The contributions in this book clearly demonstrate that thinking about a framework or curriculum with goals and content for toddlers and pre-schoolers requires thinking about quality. The perspectives and focus areas in the chapters can be divided into three categories: developing a quality framework, working with a quality framework, and evaluating a quality framework.
The chapters show us that there is a huge diversity of issues to consider, but also that there are many shared challenges regarding the curriculum for our young children. While many of these issues are also present in primary and secondary education, this yearbook makes us aware of the fact that it all starts in the early childhood period.

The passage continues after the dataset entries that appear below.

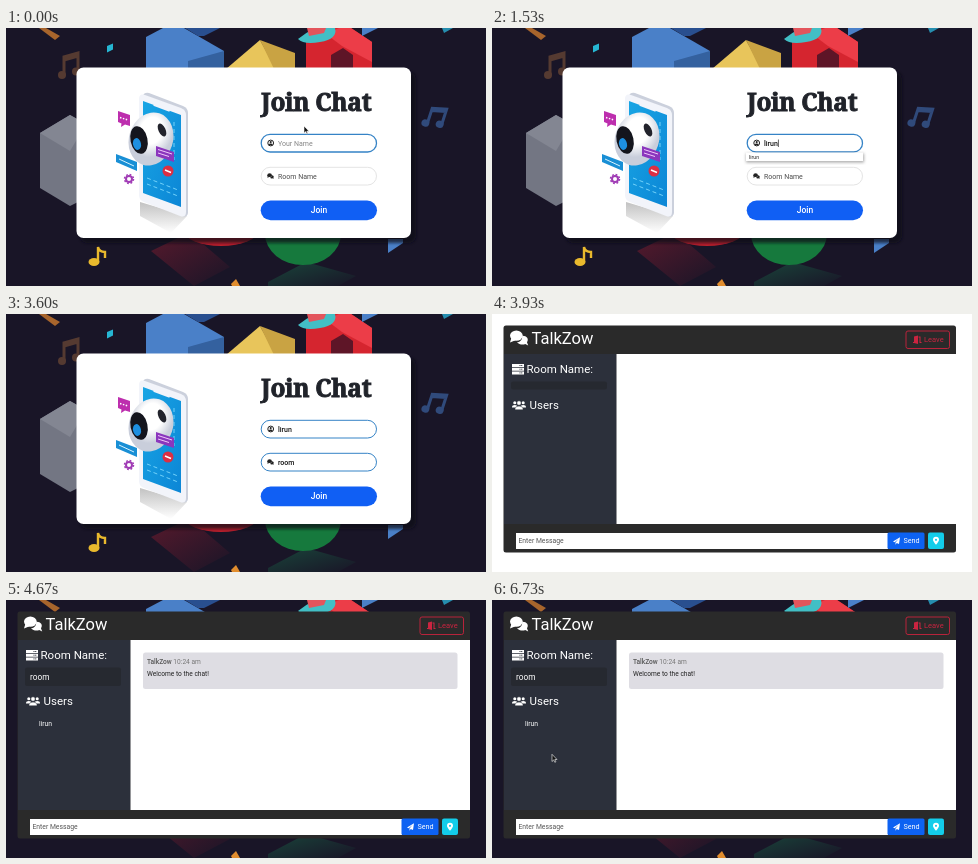
Animation of 480 by 258 pixels, one loop 8 s. Source, as an HTML page:

```html
<!DOCTYPE html>
<html lang="en">
<head>
<meta charset="utf-8">
<title>Join a chat room</title>
<style>
  html, body { margin: 0; width: 100%; height: 100%; overflow: hidden; background: #191527; }
  svg { display: block; width: 100%; height: 100%; }
  text { font-family: Roboto, sans-serif; white-space: pre; }
  .title { font: 900 24.5px "Noto Serif", serif; letter-spacing: -.35px; }
  .small { font-size: 7px; }
  .heading { font-size: 11.5px; }
</style>
</head>
<body>
<svg viewBox="0 0 480 258">
  <defs>
    <linearGradient id="screen" x2="1" y2="1">
      <stop stop-color="#18a5e4"/><stop offset="1" stop-color="#0c86d6"/>
    </linearGradient>
    <linearGradient id="floor" x2="0" y2="1">
      <stop stop-color="#999" stop-opacity=".6"/><stop offset="1" stop-color="#999" stop-opacity="0"/>
    </linearGradient>
    <linearGradient id="redGlow" x2="1" y2="1">
      <stop stop-color="#54192c"/><stop offset="1" stop-color="#191527"/>
    </linearGradient>
    <linearGradient id="greenGlow" x2="1" y2="1">
      <stop stop-color="#19443a"/><stop offset="1" stop-color="#191527"/>
    </linearGradient>
    <radialGradient id="ball" cx=".45" cy=".35">
      <stop offset=".5" stop-color="#fff"/><stop offset="1" stop-color="#c9cedb"/>
    </radialGradient>
    <filter id="blur" x="-20%" y="-20%" width="140%" height="140%"><feGaussianBlur stdDeviation="1.6"/></filter>
    <g id="bubbles">
      <ellipse cx="4.6" cy="4" rx="4.6" ry="3.7"/>
      <path d="M1 5.5L0 9 4 7.4ZM8.8 4.2C9 7.4 6.8 8.6 5 8.8 7 11 10 10.5 11 10L13.2 11 12.3 8.8C14 6.5 12 4 8.8 4.2Z"/>
    </g>
    <g id="note">
      <path d="M6 24V6L20 2V20M6 9L20 5" fill="none" stroke="currentColor" stroke-width="3"/>
      <g fill="currentColor"><circle cx="4" cy="24" r="4"/><circle cx="18" cy="20.500" r="4"/></g>
    </g>
    <g id="person"><circle cy="-2.3" r="2.2"/><path d="M-4 4.5V3.5Q-4 .8 0 .8T4 3.5V4.5Z"/></g>
  </defs>

  <g id="backdrop">
    <path fill="#191527" d="M0 0H480V258H0Z"/>
    <path fill="#a8652c" d="M33 0H40L54 8 49 12Z"/>
    <path fill="#26b6d3" d="M101 18L107 15.5V21.5L101 24.5Z"/>
    <path fill="#4a80c8" d="M140 9L157 0H178L218 23V45H140Z"/>
    <path fill="#34619f" d="M182 33L218 23V45H182Z"/>
    <path fill="#294f8f" d="M179 0H214L198 8 192 8Z"/>
    <path fill="#e8c55b" d="M220 41L254 12 270 41Z"/>
    <path fill="#c9a343" d="M254 12L289 25V41H268Z"/>
    <path fill="#d5252f" d="M300 12L318 0H345L366 14V45H300Z"/>
    <path fill="#ec3d48" d="M320 6L333 0H345L366 14V34L336 18Z"/>
    <path fill="#5e1527" d="M325 27L337 20 347 27V41H325Z"/>
    <path fill="#4a80c8" d="M356 0H372L356 8Z"/>
    <path fill="#42bfc5" d="M292 11Q301 4 309 0H329Q332 11 314 14 298 17 292 11Z"/>
    <path fill="#e3555c" d="M301 0H320L318 5 303 8Z"/>
    <path fill="#268eaf" d="M436 0H447L438 5Z"/>
    <use href="#note" transform="translate(52 23)" color="#553a31"/>
    <use href="#note" transform="translate(418 76) rotate(18 11 12) scale(1 .9)" color="#304a7b"/>
    <path fill="#737683" d="M34 105L64 87 80 96V170L64 178 34 160Z"/>
    <path fill="#838692" d="M34 105L64 87 80 96 64 123Z"/>
    <path fill="none" stroke="#e9b92d" stroke-width="2.4" d="M92 234V219Q93 224 99 224V230"/>
    <ellipse cx="88" cy="234" rx="5.500" ry="4" fill="#e9b92d"/>
    <path fill="url(#redGlow)" d="M145 223L172 210H190L224 239 188 258Z"/>
    <path fill="url(#greenGlow)" d="M262 254L300 234 350 248 332 258H262Z"/>
    <ellipse cx="215" cy="202" rx="38" ry="16" fill="#bd202e"/>
    <ellipse cx="297" cy="206" rx="38" ry="31" fill="#16793d"/>
    <path fill="#4a80c8" d="M382 211H397V215L382 225Z"/>
    <path fill="#e18d2e" d="M225 256L230 251 234 258H226Z"/>
  </g>

  <g id="join">
    <rect x="74" y="44" width="336" height="171" rx="7" fill="#0c0a14" opacity=".7" filter="url(#blur)"/>
    <rect x="70.500" y="39.500" width="334.500" height="170.500" rx="7" fill="#fff"/>

    <path fill="url(#floor)" d="M134 174L181 188 165 205 134 188Z"/>
    <path fill="#cbd0dc" d="M137 68Q138 64 143 65L177 78Q182 80 182 85V185Q181 190 176 188L137 172Z"/>
    <path fill="#f2f4fa" d="M133 71Q133 65 139 67L175 80Q180 82 180 87V184Q180 190 174 188L138 174Q133 172 133 167Z"/>
    <path fill="url(#screen)" d="M137 73L175 87V179L137 165Z"/>
    <path stroke="#f2f4fa" stroke-width="4" d="M148 76L164 82"/>
    <path fill="none" stroke="#72d2fa" stroke-dasharray="4 3" d="M141 150L172 162M141 156L172 168M168 94V132"/>
    <ellipse cx="145" cy="111" rx="22" ry="27" fill="url(#ball)" transform="rotate(18 145 111)"/>
    <ellipse cx="156" cy="102" rx="3.500" ry="7" fill="#22232c" transform="rotate(-25 156 102)"/>
    <ellipse cx="133" cy="112" rx="8.500" ry="14" fill="#14151d" transform="rotate(-12 133 112)"/>
    <ellipse cx="131" cy="116" rx="4" ry="6" fill="#1d8fe0" transform="rotate(-12 131 116)"/>
    <path fill="#bd2eae" d="M112 83L124 87V98L119 96.500 115 99 115.500 95.500 112 94Z"/>
    <path stroke="#fff" stroke-width="1.500" stroke-dasharray="1.500" d="M114 89.500L122 92"/>
    <path fill="#198fd5" d="M110 126L131 134V143L110 134Z"/>
    <path stroke="#d7f3ff" d="M113 131L128 138"/>
    <path fill="#8b36bd" d="M150 118L168 124V134L150 128Z"/>
    <path stroke="#f0c7fa" d="M152 121.500L166 126M152 125L163 128.500"/>
    <circle cx="162" cy="143" r="5.500" fill="#dc2f43"/>
    <path stroke="#fff" stroke-width="1.500" d="M159 142L165 144.500"/>
    <circle cx="123" cy="151" r="3" fill="none" stroke="#a03bb5" stroke-width="2"/>
    <circle cx="123" cy="151" r="4.500" fill="none" stroke="#a03bb5" stroke-width="1.500" stroke-dasharray="1.770"/>

    <text class="title" x="255" y="82.700" fill="#20232a" stroke="#20232a" stroke-width=".9">Join Chat</text>
    <rect id="nameBox" x="255.200" y="106.300" width="115.300" height="17.700" rx="8.850" fill="#fff"/>
    <rect id="roomBox" x="255.200" y="139.300" width="115.300" height="17.700" rx="8.850" fill="#fff"/>
    <circle cx="264.700" cy="115" r="2.900" fill="none" stroke="#222"/>
    <use href="#person" transform="translate(264.700 115.200) scale(.48)" fill="#222"/>
    <use href="#bubbles" transform="translate(261.300 145.200) scale(.5)" fill="#222"/>
    <text id="nameText" class="small" x="272" y="117.500"></text>
    <text id="roomText" class="small" x="272" y="150.700"></text>
    <path id="caret" stroke="#222" stroke-width=".7" d="M0 -6V1.500"/>
    <rect x="254.700" y="172.500" width="116.300" height="19.700" rx="9.850" fill="#105ff4"/>
    <text x="313" y="185.300" font-size="8.500" font-weight="500" fill="#fff" text-anchor="middle">Join</text>
    <g id="suggest">
      <rect x="254" y="1" width="118" height="9" fill="#555" opacity=".5" filter="url(#blur)"/>
      <path fill="#fff" d="M254 0H371V8.500H254Z"/>
      <text id="suggestText" x="257" y="6" font-size="5.200" fill="#222"></text>
    </g>
  </g>

  <g id="chat">
    <path id="blank" fill="#fff" d="M0 0H480V258H0Z"/>
    <rect x="11.500" y="11.500" width="452.500" height="227" rx="2.500" fill="#2a2a2a"/>
    <path fill="#2c303b" d="M12 40H124.500V210H12Z"/>
    <path fill="#fff" d="M124.500 40H464V210H124.500Z"/>
    <g fill="#fff">
      <use href="#bubbles" transform="translate(18 16) scale(1.380 1.400)"/>
      <text x="39.500" y="30" font-size="16.500">TalkZow</text>
      <path d="M20 50H32V53H20ZM20 53.700H32V56.700H20ZM20 57.400H32V60.400H20Z"/>
      <path stroke="#2c303b" stroke-dasharray="1 .7" d="M27.500 51.500H31M27.500 55.200H31M27.500 58.900H31"/>
      <text class="heading" x="34.500" y="59">Room Name:</text>
      <g id="users">
        <use href="#person" transform="translate(22.800 -4.600) scale(.7)"/>
        <use href="#person" transform="translate(31.200 -4.600) scale(.7)"/>
        <use href="#person" transform="translate(27 -3.700)" stroke="#2c303b" stroke-width=".5"/>
        <text class="heading" x="37.500">Users</text>
      </g>
    </g>
    <rect id="roomBar" x="19" y="67.500" width="96" rx="2" fill="#262930"/>
    <g id="loaded">
      <text x="24" y="80" font-size="8.300" fill="#fff">room</text>
      <text x="33" y="126" font-size="6.800" fill="#fff">lirun</text>
      <rect x="137" y="52.500" width="314.500" height="36.500" rx="2.500" fill="#dedde3"/>
      <text x="141" y="63.500" font-size="6.600" fill="#777"><tspan font-weight="500" fill="#555">TalkZow</tspan> 10:24 am</text>
      <text x="141" y="75.500" font-size="6.600" fill="#222">Welcome to the chat!</text>
    </g>
    <g fill="#cb2440">
      <rect x="414" y="17" width="43.500" height="17.500" rx="2" fill="none" stroke="#b8233b"/>
      <path d="M421 29V28H422V22.500L426 21.500V30L422 29ZM426.500 22.500H428.500V28H429.500V29H427.500V23.500H426.500Z"/>
      <text x="432" y="28.300" font-size="7.500">Leave</text>
    </g>
    <path fill="#fff" d="M24 219H396V235H24Z"/>
    <text x="26.500" y="229.300" font-size="6.800" fill="#555">Enter Message</text>
    <rect x="395.500" y="218.500" width="37" height="16.500" rx="1.500" fill="#0d62f2"/>
    <path fill="#fff" d="M401 227.500L408 223.300 407 230 404.700 229 403.500 230.700V228.500L406.500 225 402.700 228.300Z"/>
    <text x="411.500" y="229.300" font-size="7.200" fill="#fff">Send</text>
    <rect x="436" y="218.500" width="16" height="16.500" rx="2" fill="#13cdea"/>
    <path fill="#fff" fill-rule="evenodd" d="M444 230.800Q441 227.500 441 225.800A3 3 0 0 1 447 225.800Q447 227.500 444 230.800ZM444 224.700A1.100 1.100 0 1 0 444 226.900 1.100 1.100 0 0 0 444 224.700Z"/>
  </g>

  <path id="cursor" fill="#111" stroke="#fff" stroke-width=".6" d="M0 0V7.200L1.700 5.600 2.800 8 3.900 7.500 2.800 5.200H5Z"/>
</svg>

<script>
const LOOP = 8000, CHAT_OPENS = 3930, CHAT_LOADS = 4000, BLINK = 500;
const el = id => document.getElementById(id);
const show = (id, on) => el(id).setAttribute('display', on ? 'inline' : 'none');

const fields = [
  { id: 'name', hint: 'Your Name', value: 'lirun', keys: [930, 1070, 1200, 1330, 1470],
    focus: 0, close: 1600, blur: 1670, bottom: 124.5 },
  { id: 'room', hint: 'Room Name', value: 'room', keys: [2070, 2200, 2270, 2400],
    focus: 1670, close: 2470, blur: 2730, bottom: 157.5 }
];

// Times and positions of the pointer; each leg is eased.
const pointerPath = [
  [5530, 298, 98], [6330, 46, 132], [6400, 47, 136], [6600, 47, 136], [6730, 60, 154.3]
];

function pointerAt(t) {
  if (t < 70) return [298, 98];
  if (t < pointerPath[0][0]) return null;
  const next = pointerPath.findIndex(p => p[0] > t);
  if (next < 0) return pointerPath.at(-1).slice(1);
  const [t0, x0, y0] = pointerPath[next - 1], [t1, x1, y1] = pointerPath[next];
  const k = (t - t0) / (t1 - t0), e = k * k * (3 - 2 * k);
  return [x0 + (x1 - x0) * e, y0 + (y1 - y0) * e];
}

function drawField(f, t) {
  const count = f.keys.filter(k => k <= t).length;
  const focused = t >= f.focus && t < f.blur;
  const box = el(f.id + 'Box'), text = el(f.id + 'Text');
  text.textContent = count ? f.value.slice(0, count) : f.hint;
  text.setAttribute('fill', count ? '#111' : focused ? '#858585' : '#4c4c4c');
  text.setAttribute('font-weight', count ? 500 : 400);
  box.setAttribute('stroke', focused || count ? '#3583c6' : '#e4e4e4');
  box.setAttribute('stroke-width', focused ? 1.3 : 1);
  if (count && t < f.close) {
    show('suggest', true);
    show('caret', Math.floor(t / BLINK) % 2);
    el('suggest').setAttribute('transform', `translate(0 ${f.bottom})`);
    el('suggestText').textContent = f.value;
    const x = 272.6 + text.getComputedTextLength();
    el('caret').setAttribute('transform', `translate(${x} ${text.getAttribute('y')})`);
  }
}

function draw(t) {
  const inChat = t >= CHAT_OPENS, loaded = t >= CHAT_LOADS;
  show('join', !inChat);
  show('chat', inChat);
  show('blank', !loaded);
  show('loaded', loaded);
  show('suggest', false);
  show('caret', false);
  if (!inChat) fields.forEach(f => drawField(f, t));
  el('roomBar').setAttribute('height', loaded ? 18.5 : 8);
  el('users').setAttribute('transform', `translate(0 ${loaded ? 105 : 95})`);

  const pointer = pointerAt(t);
  show('cursor', pointer);
  if (pointer) el('cursor').setAttribute('transform', `translate(${pointer})`);
}

const start = performance.now();
(function tick() {
  draw((performance.now() - start) % LOOP);
  requestAnimationFrame(tick);
})();
</script>
</body>
</html>
```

On behalf of all CIDREE members, I would like to thank our Norwegian colleagues for taking the initiative on this very interesting and relevant topic for the 2022 Yearbook, as well as for their coordination and editorial work. And, of course, our thanks go out to all the contributing authors.
This yearbook will be launched and discussed at the 2022 CIDREE conference in Norway. I believe it will enrich the discussion and reflection both during and after this meeting, and that it will provide an impetus for curriculum-related dialogue on the quality of early childhood education.
CIDREE President and Director General of the Netherlands Institute for Curriculum Development SLO